"How admirable he
who does not think ‘How transitory is life’”
when he sees lightning.”

In Brooklyn Queens Trilogy, we do not encounter images normally associated with New York—that city which continues to symbolize endless possibilities, success and freedom. Erik Dettwiler has captured on film not so much locations, as non-locations. He has made the spaces in between accessible, exposed the gray areas moving between the shadows of the loud, shrill world of New York.

The title of Dettwiler’s installation is a reference to the successful American author Paul Auster, whose New York Trilogy tells the melancholy tales of the unassuming lives of people, whose secrets can only be safeguarded in a place like New York. With Queens, the artist is referring on the one hand to that part of city which is home to the graveyard and the location of the video sequences. On the other hand, he is referring to drag queens—those eternally loud, shrill, often tragic figures who sport smeared lipstick and long, fake eyelashes, and trail feather boas behind their swinging hips. These are images of people who are as much a part of New York as bankers, art opening visitors, and the homeless. Brooklyn tells the story of emigration to America. It reflects the continually redefined hierarchies between ethnic groups, the violence, the wrangling over space, power and existence.

Brooklyn Queens Trilogy employs the art of omission, the art of reduction. Like a haiku, this "three-line video” sorts through the events of the city that never sleeps, creating an image which questions a rapid pace, and which inspires us to pause and reflect.

© Rayelle Niemann, Zürich, July 2001


Erik Dettwiler filmed his videos in New York in 2000. This text was written in the summer of 2001, meaning that both were created before the events of September 11, 2001. Erik asked me to revise the section of the text referring to New York as the place symbolizing endless possibilities, success and freedom. Instead, however, I chose to write a brief epilogue so as not to alter in retrospect the attitudes of the time toward the symbolic significance of New York and the images that represent it. As I watched the attack on the World Trade Center live on television, among the things that came to mind were this project and its new significance. I also had to wonder which perspective of New York Erik would have chosen had he traveled to the city after September 11th. Which images would emerge today? What would I write now? Questions without answers.

Whether or not art would change after September 11th was a much-debated topic, but up to now—with the exception of individual works directly addressing the subject—I have not noticed a difference. It is business as usual, at least on the surface. The September 11th events are being exploited by politicians and companies for ideological purposes. The memories of the events and the insecurities resulting from them remain buried in our subconscious. How we each address the subject is closely linked to our own individual constitutions. Only time will tell us how these events affect life and art. Historical events make artistic works superfluous, or they assign them even greater significance. Artistic expression, the moments of creation, must withstand the future and with it, the change in the way art can be perceived. New York—still the place of dreams, of the underground, of quick success, a place of critical, creative people, a historical place, a place of contradiction, a place which seems continually willing to reflect itself in the images others project on it.

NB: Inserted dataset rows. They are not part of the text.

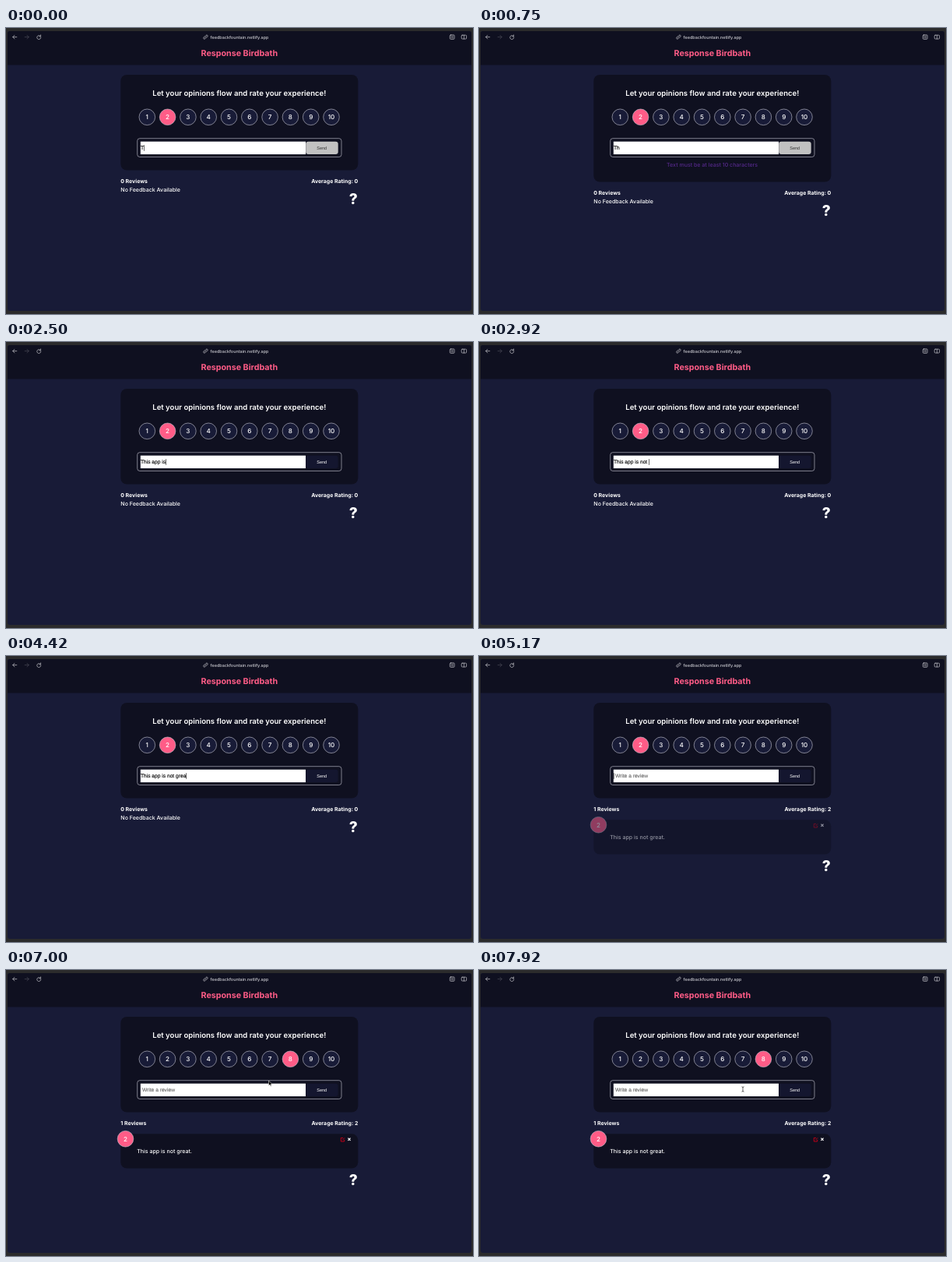
An HTML page for the animation above (8000 ms loop, 600 by 367 pixels).

```html
<!DOCTYPE html>
<html lang="en">
<head>
<meta charset="utf-8">
<title>Review form</title>
<style>
  html, body { margin: 0; width: 100%; height: 100%; overflow: hidden; background: #2b2b2c; }
  svg { display: block; width: 600px; height: 367px; }
  text { font-family: Inter, sans-serif; font-size: 7.05px; font-weight: 500; fill: #fff; text-rendering: geometricPrecision; }
  .bold { font-weight: 700; font-size: 6.95px; }
  .mid { text-anchor: middle; }
  .end { text-anchor: end; }
  .num { font-size: 8.1px; text-anchor: middle; }
  .field, .button { font-family: "Liberation Sans", Arial, sans-serif; font-weight: 400; }
  .field { font-size: 6.667px; fill: #000; stroke: #000; stroke-width: .12; white-space: pre; }
  .button { font-size: 5.556px; text-anchor: middle; }
  .panel { fill: #0f1020; }
  .ring { stroke: #c9cad6; stroke-width: .6; }
  .icon { fill: none; stroke: #c4c4ca; stroke-width: .7; stroke-linecap: round; stroke-linejoin: round; }
</style>
</head>
<body>
<svg viewBox="0 0 600 367">
  <rect width="600" height="367" fill="#2b2b2c"/>
  <rect x="2" y="4" width="596" height="359" rx="3" fill="#181b37"/>
  <path class="panel" d="M2 47.5V7a3 3 0 0 1 3-3H595a3 3 0 0 1 3 3V47.5Z"/>

  <!-- browser bar -->
  <g class="icon">
    <path d="M13.8 11.6H8.8M11 9.3L8.7 11.6L11 13.9"/>
    <path d="M24.2 11.6H29.2M27 9.3L29.3 11.6L27 13.9" stroke="#4a4a56"/>
    <path d="M44.3 10.6A2.5 2.5 0 1 0 44.8 12M44.6 8.9V10.8H42.7"/>
    <path d="M255.6 12.4L257.3 10.7M255.8 10.6L257 9.4A1.2 1.2 0 0 1 258.8 11.2L257.6 12.4M256.9 12.7L255.8 13.8A1.2 1.2 0 0 1 254 12L255.1 10.9"/>
    <rect x="570.3" y="8.8" width="5.8" height="5.6" rx="1.2"/>
    <path d="M571.8 10.6H574.6M571.8 12.6H574.6"/>
    <rect x="585.2" y="9.2" width="6.4" height="4.8" rx="1"/>
    <path d="M588.4 9.2V14"/>
  </g>
  <text class="mid" x="300" y="13.5" style="font-size:5.45px;fill:#c9c9cf">feedbackfountain.netlify.app</text>
  <text class="mid" x="299.8" y="36.2" style="font-size:10.7px;font-weight:700;fill:#ff5c87">Response Birdbath</text>

  <!-- form -->
  <rect id="card" class="panel" x="147.3" y="60" width="305" rx="8"/>
  <text class="mid" x="299.8" y="87" style="font-size:9.58px;font-weight:600">Let your opinions flow and rate your experience!</text>
  <g id="ratings"></g>
  <rect class="ring" x="168.7" y="141.7" width="262.3" height="23.8" rx="3.2" fill="none"/>
  <rect x="172.8" y="145.7" width="212.2" height="16.4" fill="#fff"/>
  <text id="typed" class="field" x="172.9" y="156.1"></text>
  <text id="placeholder" class="field" x="174.9" y="156.1" style="fill:#666;stroke:#666">Write a review</text>
  <rect id="caret" y="150.2" width=".6" height="7.6"/>
  <rect id="send" x="385.2" y="145.7" width="41.5" height="16.4" rx="3.3"/>
  <text id="sendLabel" class="button" x="405.7" y="155.7">Send</text>
  <text id="error" class="mid" x="299.6" y="178" style="fill:#55288a">Text must be at least 10 characters</text>

  <!-- reviews -->
  <g id="below">
    <text id="count" class="bold" x="147.3" y="198.8"></text>
    <text id="average" class="bold end" x="452.3" y="198.8"></text>
    <text id="none" x="147.3" y="210">No Feedback Available</text>
    <g id="review">
      <rect class="panel" x="147.3" y="210.3" width="305" height="44.2" rx="8"/>
      <circle class="ring" cx="153.5" cy="216.7" r="10.3" fill="#ff5c87"/>
      <text class="num" x="153.5" y="219.7">2</text>
      <text x="168.2" y="235">This app is not great.</text>
      <path d="M433 215.4H430.3V220H434.6V217.8M432.2 218.3L435 215.4" fill="none" stroke="#c40018" stroke-width=".95"/>
      <path d="M439.4 215.7L442.6 218.9M442.6 215.7L439.4 218.9" stroke="#fff" stroke-width="1.2"/>
    </g>
    <text id="help" class="mid" x="446.2" style="font-size:19px;font-weight:800">?</text>
  </g>

  <g id="pointer">
    <path id="arrow" d="M0 0V6.4L1.5 5L2.5 7.2L3.5 6.7L2.6 4.6H4.6Z" fill="#000" stroke="#fff" stroke-width=".5"/>
    <path id="beam" d="M-1.5 -3.2Q0 -3.2 0 -2.2Q0 -3.2 1.5 -3.2M0 -2.4V2.4M-1.5 3.2Q0 3.2 0 2.2Q0 3.2 1.5 3.2" fill="none" stroke="#222" stroke-width=".7"/>
  </g>
</svg>
<script>
const LOOP = 8000, SUBMIT = 5000, ENTER = 5670, CLICK = 6540, REFOCUS = 7420;
const BLINK = 500, FADE = 240;
const sentence = 'This app is not great.';
const $ = id => document.getElementById(id);
const show = (id, on) => $(id).setAttribute('visibility', on ? 'visible' : 'hidden');
const clamp = v => Math.min(1, Math.max(0, v));
const ratingX = n => 181.3 + 26.3 * (n - 1);

// The first letter is there at once; the rest comes in three evenly paced bursts.
const burst = (start, count, gap) => Array.from({ length: count }, (_, i) => start + i * gap);
const keystrokes = [0, ...burst(250, 3, 540), ...burst(1830, 14, 98), ...burst(3920, 4, 300)];

const moves = [
  { start: ENTER, end: 5860, x: 314, y: 118 },
  { start: 5860, end: 6000, x: 335, y: 127 },
  { start: 6000, end: 6420, x: 364, y: 115 },
  { start: 6580, end: 6800, x: 337.5, y: 142 },
  { start: 7000, end: REFOCUS, x: 339, y: 153 }
];

function pointerAt(t) {
  let x = 296, y = 150;
  for (const move of moves) {
    const p = clamp((t - move.start) / (move.end - move.start));
    x += (move.x - x) * p;
    y += (move.y - y) * p;
  }
  return { x, y };
}

function isPink(n, t) {
  if (n === (t < CLICK ? 2 : 8)) return true;
  const { x, y } = pointerAt(t);
  return t > ENTER && Math.hypot(x - ratingX(n), y - 114.3) < 10.4;
}

// A fading colour is the average of the recent on/off states.
function pinkShare(n, t) {
  const samples = 12;
  let on = 0;
  for (let i = 0; i < samples; i++) on += isPink(n, t - FADE * i / samples);
  return on / samples;
}

function mixPink(share) {
  const from = [24, 27, 55], to = [255, 92, 135];
  return `rgb(${from.map((c, i) => Math.round(c + (to[i] - c) * share))})`;
}

for (let n = 1; n <= 10; n++) {
  $('ratings').insertAdjacentHTML('beforeend',
    `<circle id="rate${n}" class="ring" cx="${ratingX(n)}" cy="114.3" r="10.3"/>
     <text class="num" x="${ratingX(n)}" y="117.2">${n}</text>`);
}

function drawForm(t) {
  const submitted = t >= SUBMIT;
  const pressed = keystrokes.filter(time => time <= t);
  const length = submitted ? 0 : pressed.length;
  // Validation lags one letter behind the field.
  const enabled = sentence.slice(0, pressed.length - 1).trim().length >= 10;
  const error = pressed.length > 1 && !enabled;

  $('typed').textContent = sentence.slice(0, length);
  show('placeholder', length === 0);
  const focused = t < CLICK || t >= REFOCUS;
  const lastInput = t >= REFOCUS ? REFOCUS : submitted ? SUBMIT + 170 : pressed.at(-1);
  $('caret').setAttribute('x', 172.9 + (length ? $('typed').getComputedTextLength() : 0));
  show('caret', focused && (t < lastInput || Math.floor((t - lastInput) / BLINK) % 2 === 0));

  show('error', error);
  $('card').setAttribute('height', error ? 137.5 : 122.5);
  $('below').setAttribute('transform', `translate(0 ${error ? 15 : 0})`);
  $('send').setAttribute('fill', enabled ? '#14162f' : '#c1c1c1');
  $('sendLabel').style.fill = enabled ? '#fff' : '#333';

  $('count').textContent = `${submitted ? 1 : 0} Reviews`;
  $('average').textContent = `Average Rating: ${submitted ? 2 : 0}`;
  show('none', !submitted);
  $('review').setAttribute('opacity', clamp((t - SUBMIT) / 330));
  $('help').setAttribute('y', submitted ? 276 : 225.6);
}

function drawPointer(t) {
  const { x, y } = pointerAt(t);
  const visible = t >= ENTER, overField = y > 145.7;
  $('pointer').setAttribute('transform', `translate(${x} ${y})`);
  show('arrow', visible && !overField);
  show('beam', visible && overField);
}

function frame() {
  const t = performance.now() % LOOP;
  for (let n = 1; n <= 10; n++) $('rate' + n).setAttribute('fill', mixPink(pinkShare(n, t)));
  drawForm(t);
  drawPointer(t);
  requestAnimationFrame(frame);
}
frame();
</script>
</body>
</html>
```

© Rayelle Niemann, Zürich, February 2002

Translation: Louisa Schaefer, Cologne